[Collected data]
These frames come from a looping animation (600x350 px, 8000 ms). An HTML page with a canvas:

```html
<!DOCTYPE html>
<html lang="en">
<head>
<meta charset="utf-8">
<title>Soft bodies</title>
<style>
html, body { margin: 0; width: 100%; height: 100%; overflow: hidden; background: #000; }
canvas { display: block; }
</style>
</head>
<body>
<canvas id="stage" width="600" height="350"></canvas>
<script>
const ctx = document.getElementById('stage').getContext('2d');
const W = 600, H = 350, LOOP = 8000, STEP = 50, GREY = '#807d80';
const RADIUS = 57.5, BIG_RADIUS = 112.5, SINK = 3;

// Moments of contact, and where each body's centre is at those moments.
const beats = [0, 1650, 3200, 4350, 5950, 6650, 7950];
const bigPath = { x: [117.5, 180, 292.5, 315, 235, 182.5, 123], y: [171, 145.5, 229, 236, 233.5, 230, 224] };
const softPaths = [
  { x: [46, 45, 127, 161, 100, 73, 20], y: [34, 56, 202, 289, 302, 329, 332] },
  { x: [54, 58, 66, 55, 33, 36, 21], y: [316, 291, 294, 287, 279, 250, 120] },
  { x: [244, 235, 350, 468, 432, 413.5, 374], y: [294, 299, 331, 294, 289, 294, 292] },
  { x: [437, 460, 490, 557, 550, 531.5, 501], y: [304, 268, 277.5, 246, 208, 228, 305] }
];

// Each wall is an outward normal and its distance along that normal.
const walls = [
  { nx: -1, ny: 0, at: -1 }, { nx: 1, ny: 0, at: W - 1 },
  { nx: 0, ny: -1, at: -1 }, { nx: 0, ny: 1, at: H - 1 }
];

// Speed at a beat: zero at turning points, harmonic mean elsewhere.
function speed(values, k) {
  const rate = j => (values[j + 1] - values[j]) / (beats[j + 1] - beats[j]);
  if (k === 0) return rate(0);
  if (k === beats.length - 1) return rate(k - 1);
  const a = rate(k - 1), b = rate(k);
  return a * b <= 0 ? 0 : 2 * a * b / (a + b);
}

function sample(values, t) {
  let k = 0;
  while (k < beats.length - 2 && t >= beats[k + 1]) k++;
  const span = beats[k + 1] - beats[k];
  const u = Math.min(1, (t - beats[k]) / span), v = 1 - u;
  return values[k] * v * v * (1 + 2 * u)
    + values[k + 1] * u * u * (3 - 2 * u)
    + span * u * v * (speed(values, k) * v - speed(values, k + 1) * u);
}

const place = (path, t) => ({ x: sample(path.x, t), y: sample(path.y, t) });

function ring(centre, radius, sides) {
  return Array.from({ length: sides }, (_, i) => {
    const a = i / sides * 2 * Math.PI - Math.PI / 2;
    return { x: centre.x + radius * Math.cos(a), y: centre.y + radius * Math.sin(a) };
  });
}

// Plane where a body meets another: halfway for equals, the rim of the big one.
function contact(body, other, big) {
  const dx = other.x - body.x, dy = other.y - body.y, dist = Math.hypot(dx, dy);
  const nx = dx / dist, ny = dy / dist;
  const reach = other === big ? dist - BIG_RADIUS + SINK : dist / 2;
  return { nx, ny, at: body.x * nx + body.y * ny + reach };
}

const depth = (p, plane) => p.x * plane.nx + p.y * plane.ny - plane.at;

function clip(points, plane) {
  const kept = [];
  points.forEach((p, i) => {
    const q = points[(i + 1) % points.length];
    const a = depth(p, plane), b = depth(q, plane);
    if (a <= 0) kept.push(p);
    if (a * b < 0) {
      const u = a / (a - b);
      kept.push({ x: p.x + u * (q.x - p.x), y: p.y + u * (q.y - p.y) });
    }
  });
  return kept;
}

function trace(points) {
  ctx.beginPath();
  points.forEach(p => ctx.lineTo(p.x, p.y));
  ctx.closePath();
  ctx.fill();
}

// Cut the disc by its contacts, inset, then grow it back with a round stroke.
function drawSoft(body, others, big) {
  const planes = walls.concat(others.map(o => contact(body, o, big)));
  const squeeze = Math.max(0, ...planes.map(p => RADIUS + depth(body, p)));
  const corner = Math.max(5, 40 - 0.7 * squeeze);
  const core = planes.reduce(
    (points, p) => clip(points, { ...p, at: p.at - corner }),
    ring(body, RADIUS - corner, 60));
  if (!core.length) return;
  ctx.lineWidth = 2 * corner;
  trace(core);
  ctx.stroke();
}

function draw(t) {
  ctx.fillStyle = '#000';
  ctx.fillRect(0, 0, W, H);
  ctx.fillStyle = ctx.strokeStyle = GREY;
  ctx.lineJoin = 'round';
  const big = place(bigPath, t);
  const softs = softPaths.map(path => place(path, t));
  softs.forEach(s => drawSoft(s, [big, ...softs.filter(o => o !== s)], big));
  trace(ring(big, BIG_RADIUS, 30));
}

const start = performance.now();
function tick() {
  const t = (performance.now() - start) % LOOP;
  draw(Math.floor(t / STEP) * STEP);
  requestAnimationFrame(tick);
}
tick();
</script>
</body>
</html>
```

→ Try it:
Write the records out again, character for character.

→ Output of the task:
These frames come from a looping animation (600x350 px, 8000 ms). An HTML page with a canvas:

```html
<!DOCTYPE html>
<html lang="en">
<head>
<meta charset="utf-8">
<title>Soft bodies</title>
<style>
html, body { margin: 0; width: 100%; height: 100%; overflow: hidden; background: #000; }
canvas { display: block; }
</style>
</head>
<body>
<canvas id="stage" width="600" height="350"></canvas>
<script>
const ctx = document.getElementById('stage').getContext('2d');
const W = 600, H = 350, LOOP = 8000, STEP = 50, GREY = '#807d80';
const RADIUS = 57.5, BIG_RADIUS = 112.5, SINK = 3;

// Moments of contact, and where each body's centre is at those moments.
const beats = [0, 1650, 3200, 4350, 5950, 6650, 7950];
const bigPath = { x: [117.5, 180, 292.5, 315, 235, 182.5, 123], y: [171, 145.5, 229, 236, 233.5, 230, 224] };
const softPaths = [
  { x: [46, 45, 127, 161, 100, 73, 20], y: [34, 56, 202, 289, 302, 329, 332] },
  { x: [54, 58, 66, 55, 33, 36, 21], y: [316, 291, 294, 287, 279, 250, 120] },
  { x: [244, 235, 350, 468, 432, 413.5, 374], y: [294, 299, 331, 294, 289, 294, 292] },
  { x: [437, 460, 490, 557, 550, 531.5, 501], y: [304, 268, 277.5, 246, 208, 228, 305] }
];

// Each wall is an outward normal and its distance along that normal.
const walls = [
  { nx: -1, ny: 0, at: -1 }, { nx: 1, ny: 0, at: W - 1 },
  { nx: 0, ny: -1, at: -1 }, { nx: 0, ny: 1, at: H - 1 }
];

// Speed at a beat: zero at turning points, harmonic mean elsewhere.
function speed(values, k) {
  const rate = j => (values[j + 1] - values[j]) / (beats[j + 1] - beats[j]);
  if (k === 0) return rate(0);
  if (k === beats.length - 1) return rate(k - 1);
  const a = rate(k - 1), b = rate(k);
  return a * b <= 0 ? 0 : 2 * a * b / (a + b);
}

function sample(values, t) {
  let k = 0;
  while (k < beats.length - 2 && t >= beats[k + 1]) k++;
  const span = beats[k + 1] - beats[k];
  const u = Math.min(1, (t - beats[k]) / span), v = 1 - u;
  return values[k] * v * v * (1 + 2 * u)
    + values[k + 1] * u * u * (3 - 2 * u)
    + span * u * v * (speed(values, k) * v - speed(values, k + 1) * u);
}

const place = (path, t) => ({ x: sample(path.x, t), y: sample(path.y, t) });

function ring(centre, radius, sides) {
  return Array.from({ length: sides }, (_, i) => {
    const a = i / sides * 2 * Math.PI - Math.PI / 2;
    return { x: centre.x + radius * Math.cos(a), y: centre.y + radius * Math.sin(a) };
  });
}

// Plane where a body meets another: halfway for equals, the rim of the big one.
function contact(body, other, big) {
  const dx = other.x - body.x, dy = other.y - body.y, dist = Math.hypot(dx, dy);
  const nx = dx / dist, ny = dy / dist;
  const reach = other === big ? dist - BIG_RADIUS + SINK : dist / 2;
  return { nx, ny, at: body.x * nx + body.y * ny + reach };
}

const depth = (p, plane) => p.x * plane.nx + p.y * plane.ny - plane.at;

function clip(points, plane) {
  const kept = [];
  points.forEach((p, i) => {
    const q = points[(i + 1) % points.length];
    const a = depth(p, plane), b = depth(q, plane);
    if (a <= 0) kept.push(p);
    if (a * b < 0) {
      const u = a / (a - b);
      kept.push({ x: p.x + u * (q.x - p.x), y: p.y + u * (q.y - p.y) });
    }
  });
  return kept;
}

function trace(points) {
  ctx.beginPath();
  points.forEach(p => ctx.lineTo(p.x, p.y));
  ctx.closePath();
  ctx.fill();
}

// Cut the disc by its contacts, inset, then grow it back with a round stroke.
function drawSoft(body, others, big) {
  const planes = walls.concat(others.map(o => contact(body, o, big)));
  const squeeze = Math.max(0, ...planes.map(p => RADIUS + depth(body, p)));
  const corner = Math.max(5, 40 - 0.7 * squeeze);
  const core = planes.reduce(
    (points, p) => clip(points, { ...p, at: p.at - corner }),
    ring(body, RADIUS - corner, 60));
  if (!core.length) return;
  ctx.lineWidth = 2 * corner;
  trace(core);
  ctx.stroke();
}

function draw(t) {
  ctx.fillStyle = '#000';
  ctx.fillRect(0, 0, W, H);
  ctx.fillStyle = ctx.strokeStyle = GREY;
  ctx.lineJoin = 'round';
  const big = place(bigPath, t);
  const softs = softPaths.map(path => place(path, t));
  softs.forEach(s => drawSoft(s, [big, ...softs.filter(o => o !== s)], big));
  trace(ring(big, BIG_RADIUS, 30));
}

const start = performance.now();
function tick() {
  const t = (performance.now() - start) % LOOP;
  draw(Math.floor(t / STEP) * STEP);
  requestAnimationFrame(tick);
}
tick();
</script>
</body>
</html>
```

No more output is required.